With that he raised his sword, and they began their match. For about an hour they trained, with short rests in which they discussed the bout just concluded. Afterwards they left the fencing chamber, climbed down the central stairs, and headed towards the stables. Niall had an afternoon of lessons in horsemanship to teach, and Agarwen was leaving to spend several months among the Guardians of the Forest. Along the way they talked of little or nothing, as if drained of the need to say more, but it was not so: just before they arrived, Niall took Agarwen by the arm and gently pulled her aside.
“Agarwen, please remember that Arden and I have never discussed her. I don’t want to offend him. Despite what lies between us he has always been friendly to me, probably because he knows I have some sense of what he lost when he lost her.”
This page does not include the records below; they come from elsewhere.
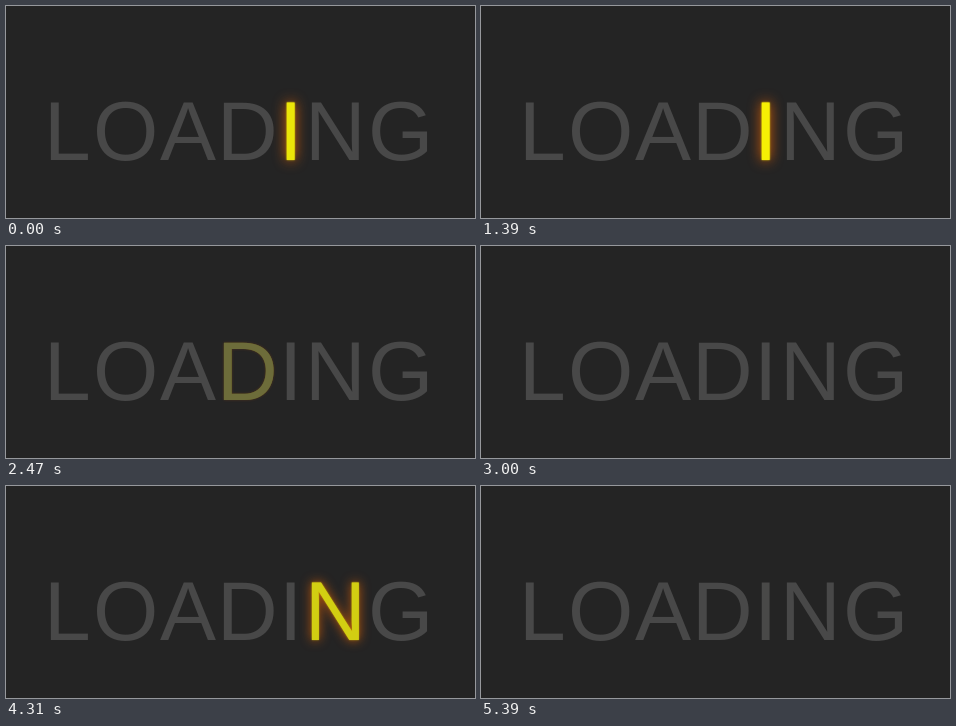
Animation, 469 px wide and 212 px high, one loop 5.46 s. Source, as an HTML page:

```html
<!DOCTYPE html>
<html lang="en">
<head>
<meta charset="utf-8">
<title>Loading</title>
<style>
  html, body { margin: 0; width: 100%; height: 100%; overflow: hidden; background: #242424; }
  .word {
    position: absolute; left: 0; top: 83px;
    font: 84px/84px "Liberation Sans", Arial, sans-serif;
    color: #484848;
  }
  .word span { position: absolute; top: 0; }
</style>
</head>
<body>
<div class="word" id="word"></div>
<script>
  const LOOP = 5460, TICK = LOOP / 71;   // about 13 pictures per second
  const STEP = 196.6;                    // delay from one letter to the next
  const CYCLE = STEP * 7, FADE = CYCLE / 10;
  const FIRST = 4, PEAK = 15;            // letter "I" peaks just after the start
  const DIM = [72, 72, 72], LIT = [255, 249, 0];
  const lefts = [38, 87, 154, 211, 273, 299, 362];

  const word = document.getElementById('word');
  const letters = [...'LOADING'].map((char, i) => {
    const span = document.createElement('span');
    span.textContent = char;
    span.style.left = lefts[i] + 'px';
    word.append(span);
    return span;
  });

  // Brightness climbs over the last tenth of each cycle, then drops at once.
  function glow(t, i) {
    const peak = PEAK + (i - FIRST) * STEP;
    const phase = (((t - peak) % CYCLE) + CYCLE) % CYCLE;
    return Math.max(0, 1 - (CYCLE - phase) / FADE);
  }

  function paint(span, p) {
    const rgb = DIM.map((c, k) => Math.round(c + (LIT[k] - c) * p));
    span.style.color = `rgb(${rgb})`;
    span.style.textShadow = p
      ? `0 0 ${2 * p}px rgba(255,249,0,${p}), 0 0 ${14 * p}px rgba(255,108,0,${p})`
      : 'none';
  }

  let start;
  function draw(now) {
    start ??= now;
    const tick = Math.floor(((now - start) % LOOP + 8) / TICK) % 71;
    letters.forEach((span, i) => paint(span, glow(tick * TICK, i)));
    requestAnimationFrame(draw);
  }
  requestAnimationFrame(draw);
</script>
</body>
</html>
```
“I won’t say a word,” she responded.
“Thank you. I’ll make sure you know what the Council decides.”
“What do you think will happen?” she asked him quietly.
“I think the Masters will agree that it is time. If they do, I’ll volunteer to go with Arden and Evénn.”
“As will I. And if they do not?”
“Then I’ll go with them regardless,” said Niall. Seeing her surprise at his words, he continued. “Of course I cannot see how the Masters can disagree, now that the dragonslayer is here. But aside from all the other reasons for this, this quest, if you will, I believe I should be there. In a way I feel I owe it to Arden.”
“You’re full of surprises today, Niall,” she said with a smile, “but I think I understand you.”
“Then you have me at a disadvantage, Agarwen. Fare well.”
In the stable Agarwen found her horse, Bufo, kicking the stall door and tossing her head, eager to be gone. She saddled and bridled the mare, all the while soothing her with a gentle song. As she was checking the cinch one last time, a gruff, short bark behind her and the push of a nose in the back of her knee announced the arrival of Rana, her wolfhound. Agarwen turned, took the hound’s head in her hands, and kissed him between the eyes. A moment later she was in the saddle, and they were out of the stable, out of the yard, and trotting across the open Valley towards the gorge and the forest. Rana loped along beside them with his long, easy stride. Just a few days ago Agarwen had been looking forward to the start of her duties with the Guardians, but as she rode out she found she could think of little but Arden, and Sorrow, and other things that could not be.
For the rest of the day Niall met with his riding classes, then returned home to his wife, Lissana, and the small cottage they shared with their children under the eaves of the southern woods. Beside the fire, playing with the children, Niall thought about how different it was all supposed to be.